Michele Bachmann is facing yet another ethics inquiry, this time over whether her campaign coordinated with a Super PAC, in a violation of election laws. The investigation began after former staff member Peter Waldron complained to the FEC and FBI he overheard a conversation about advertising spots ahead of the Iowa caucus. The self-described whistleblower—the campaign is going with "disgruntled employee"—also revealed an email in which Bachmann’s husband, Marcus, solicited donations in excess of the $5,000 maximum allowed to be raised by campaign staff. The House Ethics Committee is currently looking into allegations that the onetime Republican front-runner misused campaign funds and staff to promote her book.

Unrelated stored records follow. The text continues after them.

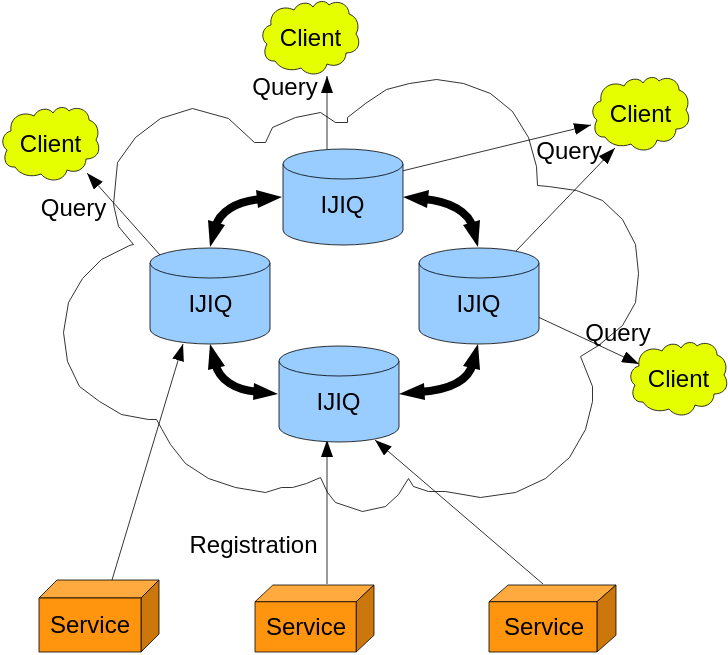
<!DOCTYPE html>
<html lang="en">
<head>
<meta charset="utf-8">
<title>Service registration and query network</title>
<style>
:root {
  --paper: #ffffff;
  --ink: #000000;
  --client: #e6ff00;
  --store: #99ccff;
  --box-front: #ff950e;
  --box-top: #ffaa3e;
  --box-side: #cc770b;
}
* { box-sizing: border-box; }
html, body { margin: 0; overflow: hidden; background: var(--paper); }
.diagram {
  position: relative;
  width: 728px;
  height: 655px;
  overflow: hidden;
  background: var(--paper);
  color: var(--ink);
  font: 24px/28px "Liberation Sans", Arial, sans-serif;
}
.defs { position: absolute; width: 0; height: 0; }
.connections { position: absolute; inset: 0; }
.network { fill: none; stroke: var(--ink); stroke-width: 0.8; }
.links { stroke: var(--ink); stroke-width: 0.8; }
.sync path { fill: none; stroke: var(--ink); stroke-width: 8; }
.sync polygon { fill: var(--ink); }
.node {
  position: absolute;
  left: var(--x);
  top: var(--y);
  display: flex;
  justify-content: center;
  align-items: center;
}
.node svg { position: absolute; inset: 0; width: 100%; height: 100%; overflow: visible; }
.node span { position: relative; }
.client { width: 97px; height: 74px; }
.store { width: 120px; height: 96px; padding-top: 16px; }
.service { width: 120px; height: 67px; padding: 17px 17px 0 0; }
.service.tall { height: 72px; padding: 18px 18px 0 0; }
.label { position: absolute; left: var(--x); top: var(--y); transform: translate(-50%, -50%); white-space: nowrap; }
</style>
</head>
<body>
<main class="diagram">
  <svg class="defs" aria-hidden="true">
    <defs>
      <symbol id="client-cloud" viewBox="0 0 97 74" overflow="visible">
        <path d="M9 24C7 11 20 3 32 9C36 1 47 0 51 6C55 -1 64 -1 67 4C75 -2 87 3 87 13C96 16 98 26 94 33C100 42 96 52 84 52C84 62 74 67 65 63C62 75 46 76 39 67C29 71 18 68 13 60C4 61 0 52 5 43C-2 38 0 26 9 24Z" fill="var(--client)" stroke="var(--ink)" stroke-width="0.8"/>
      </symbol>
      <symbol id="store-cylinder" viewBox="0 0 120 96" overflow="visible">
        <g fill="var(--store)" stroke="var(--ink)" stroke-width="0.8">
          <path d="M0 15V81A60 15 0 0 0 120 81V15"/>
          <ellipse cx="60" cy="15" rx="60" ry="15"/>
        </g>
      </symbol>
      <symbol id="service-box" viewBox="0 0 120 72" preserveAspectRatio="none" overflow="visible">
        <g stroke="var(--ink)" stroke-width="0.8" stroke-linejoin="round">
          <polygon points="0,18 18,0 120,0 102,18" fill="var(--box-top)"/>
          <polygon points="102,18 120,0 120,54 102,72" fill="var(--box-side)"/>
          <rect y="18" width="102" height="54" fill="var(--box-front)"/>
        </g>
      </symbol>
      <marker id="arrowhead" markerUnits="userSpaceOnUse" markerWidth="17" markerHeight="12" refX="17" refY="6" orient="auto">
        <polygon points="0,0 17,6 0,12" fill="var(--ink)"/>
      </marker>
    </defs>
  </svg>

  <svg class="connections" width="728" height="655" viewBox="0 0 728 655" aria-hidden="true">
    <polygon class="network" transform="translate(0.5 0.5)" points="254,142 265,142 272,127 295,117 320,112 335,122 347,122 347,117 365,103 386,89 409,83 436,79 463,83 490,93 512,111 528,137 536,166 537,185 548,186 576,190 602,200 622,219 635,244 638,273 635,302 622,325 598,345 580,356 592,386 592,401 585,429 569,457 545,478 515,492 480,497 445,491 428,491 413,486 408,478 398,494 385,506 362,511 335,502 327,492 320,477 306,483 292,487 281,487 265,492 235,487 208,478 185,463 170,444 161,428 156,419 148,419 121,414 99,401 79,386 67,361 63,332 68,302 82,278 101,259 129,245 133,244 118,226 113,204 117,162 135,137 160,118 192,108 228,118"/>
    <g class="links">
      <line x1="327" y1="149" x2="327" y2="76" marker-end="url(#arrowhead)"/>
      <line x1="402" y1="171" x2="591" y2="125" marker-end="url(#arrowhead)"/>
      <line x1="516" y1="251" x2="615" y2="148" marker-end="url(#arrowhead)"/>
      <line x1="160" y1="255" x2="87" y2="173" marker-end="url(#arrowhead)"/>
      <line x1="538" y1="317" x2="639" y2="364" marker-end="url(#arrowhead)"/>
      <line x1="112" y1="580" x2="183" y2="344" marker-end="url(#arrowhead)"/>
      <line x1="327" y1="584" x2="327" y2="440" marker-end="url(#arrowhead)"/>
      <line x1="543" y1="584" x2="375" y2="440" marker-end="url(#arrowhead)"/>
    </g>
    <g class="sync">
      <path d="M262 199C236 201 219 212 215 228"/>
      <polygon points="282,197 256,190 258,208"/>
      <polygon points="210,247 208,220 225,225"/>
      <path d="M423 199C450 201 469 212 473 228"/>
      <polygon points="403,197 429,190 427,208"/>
      <polygon points="478,247 480,220 463,225"/>
      <path d="M215 363C219 380 235 390 258 392"/>
      <polygon points="278,394 254,383 253,400"/>
      <polygon points="210,344 208,370 225,366"/>
      <path d="M473 363C469 380 450 390 419 392"/>
      <polygon points="399,394 424,383 425,400"/>
      <polygon points="478,344 480,370 463,366"/>
    </g>
  </svg>

  <div class="node client" style="--x:262px;--y:1px"><svg><use href="#client-cloud"/></svg><span>Client</span></div>
  <div class="node client" style="--x:592px;--y:77px"><svg><use href="#client-cloud"/></svg><span>Client</span></div>
  <div class="node client" style="--x:2px;--y:107px"><svg><use href="#client-cloud"/></svg><span>Client</span></div>
  <div class="node client" style="--x:630px;--y:342px"><svg><use href="#client-cloud"/></svg><span>Client</span></div>

  <div class="node store" style="--x:282.5px;--y:149.4px"><svg><use href="#store-cylinder"/></svg><span>IJIQ</span></div>
  <div class="node store" style="--x:150.4px;--y:247.5px"><svg><use href="#store-cylinder"/></svg><span>IJIQ</span></div>
  <div class="node store" style="--x:418.5px;--y:247.5px"><svg><use href="#store-cylinder"/></svg><span>IJIQ</span></div>
  <div class="node store" style="--x:278.5px;--y:345.7px"><svg><use href="#store-cylinder"/></svg><span>IJIQ</span></div>

  <div class="node service tall" style="--x:39px;--y:580px"><svg><use href="#service-box"/></svg><span>Service</span></div>
  <div class="node service" style="--x:255px;--y:585px;width:119px"><svg><use href="#service-box"/></svg><span>Service</span></div>
  <div class="node service" style="--x:489px;--y:585px;width:127px"><svg><use href="#service-box"/></svg><span>Service</span></div>

  <span class="label" style="--x:285px;--y:87px">Query</span>
  <span class="label" style="--x:569px;--y:151px">Query</span>
  <span class="label" style="--x:73.5px;--y:208px">Query</span>
  <span class="label" style="--x:618px;--y:333px">Query</span>
  <span class="label" style="--x:253.5px;--y:545px">Registration</span>
</main>
</body>
</html>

"The Department of Justice demanded records from the super PAC last week of its finances and its communications with Mrs. Bachmann; Marcus Bachmann, her husband; and former staff members, according to a grand jury subpoena reviewed by The New York Times.
The investigation appears to stem from a complaint a former campaign staff member made to the Federal Election Commission and to the F.B.I. The staff member told of overhearing the president of the super PAC asking a Bachmann senior adviser about buying advertising on radio and TV stations in Des Moines ahead of the Iowa caucus on Jan. 3, 2012.
Coordination between a campaign and a super PAC violates federal election law if it meets certain criteria, said Paul S. Ryan, a senior counsel at the independent Campaign Legal Center.
Mrs. Bachmann is already the subject of a House Ethics Committee investigation into her campaign finances and allegations her staff was improperly used to promote her political biography, “Core of Conviction.”'
Waldron recently published a critical e-book, “Bachmannistan: Behind the Lines.”